The charity asks donors to give at least $10 a month, or $120 for the year. More than 19,000 people are now making gifts, and nearly 70 percent of them give additional gifts that exceed the minimum annual requirement.
The Bed & Bread Club is the brainchild of Barbara Antrim Bledsoe, who devised the idea while serving as director of development of a Kansas City, Mo., rescue mission.
Opening all the mail the mission received from donors, Ms. Bledsoe, who is now retired, says she was struck by how many people wrote notes to say they wished they could give more. Monthly giving, she realized, could allow them to do so.
Ms. Bledsoe's first letter about the Bed & Bread Club, sent to 4,000 people, prompted more than $300,000 in donations for the rescue mission. A handful of other missions imitated the idea, but Ms. Bledsoe eventually decided to share it with the Salvation Army.

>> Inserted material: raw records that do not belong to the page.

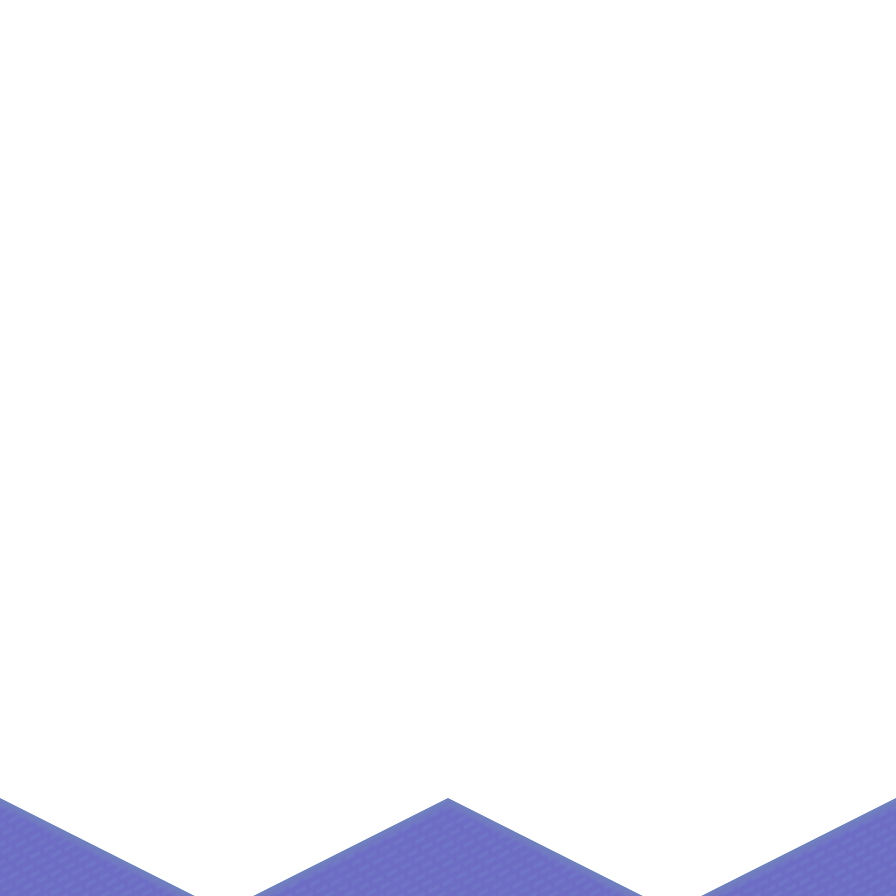
A Shadertoy shader for this background:

```glsl
// Three violet isometric peaks rise from the lower edge of a white canvas.
// Folding x about each apex gives the roof lines; a blue rim follows them,
// and faint slanted dashes weave a fine texture over the faces.

float hash(vec2 p) {
    return fract(sin(dot(p, vec2(127.1, 311.7))) * 43758.5);
}

// Soft dashes on slanted rows, each row shifted by half a dash
float dashes(vec2 uv) {
    vec2 grid = vec2(uv.x * 64.0, (uv.y - 0.5 * uv.x) * 96.0);
    float row = floor(grid.y);
    grid.x += 0.5 * mod(row, 2.0);
    vec2 cell = abs(fract(grid) - 0.5);
    float line = 1.0 - smoothstep(0.08, 0.34, cell.y);
    float gap = 1.0 - smoothstep(0.26, 0.44, cell.x);
    return line * gap * (0.7 + 0.3 * hash(vec2(floor(grid.x), row)));
}

void mainImage(out vec4 fragColor, in vec2 fragCoord) {
    vec2 uv = fragCoord / iResolution.xy;
    float pixel = 1.0 / iResolution.y;

    // Height below the roof line, with apexes at every half canvas
    float foldedX = abs(fract(uv.x * 2.0 + 0.5) - 0.5) * 0.5;
    float depth = 0.1094 - 0.503 * foldedX - uv.y;

    // Woven violet face
    vec3 violet = vec3(0.432, 0.428, 0.772);
    vec3 paleBlue = vec3(0.445, 0.485, 0.785);
    vec3 color = mix(violet, paleBlue, 0.65 * dashes(uv));

    // Blue rim, strongest right under the roof line
    float rim = 1.0 - smoothstep(0.006, 0.013, depth);
    color = mix(color, vec3(0.445, 0.49, 0.755), 0.75 * rim);
    float edge = 1.0 - smoothstep(0.001, 0.006, depth);
    color = mix(color, vec3(0.43, 0.52, 0.73), 0.7 * edge);

    // White ground with a smoothed silhouette
    float peak = smoothstep(-0.6 * pixel, 0.6 * pixel, depth);
    fragColor = vec4(mix(vec3(1.0), color, peak), 1.0);
}
```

"We were not good at public relations," she says of the missions. "I wanted to see how far the program could go with more PR."
She says she knew that the Salvation Army, which serves the same people as rescue missions, would do a better job of spreading the word about Bed & Bread. Indeed, more than 100 local Salvation Army units now have the clubs.
Ms. Bledsoe went on to establish a direct-marketing consulting company, Summit Marketing, that continues to help the Salvation Army establish and run Bed & Bread Clubs.
One of the most successful is the one in the Army's Eastern Michigan Division in Detroit, where Ms. Bledsoe first shared her idea. That city's Salvation Army added the Bed & Bread logo to its mobile food trucks, which helps publicize the club, and also started a Jr. Bed & Bread Club for elementary and middle-school students.
The Detroit Salvation Army uses direct mail to recruit new club members. Among the recipients of its first appeals was Dick Purtan, a Detroit disc jockey who decided to hold an annual radiothon to get people to join the club and give a year's worth of dues. The radiothon has since raised more than $26-million.
This year, in conjunction with the radiothon, the Detroit Bed & Bread Club held a "tweetathon" on Twitter. It generated 16,000 tweets about the club and a $50,000 donation from the Ford Motor Company. The Ford gift was matched dollar for dollar by Mr. Purtan, the now-retired disc jockey, which provided a $100,000 contribution.
Send an e-mail to Holly Hall.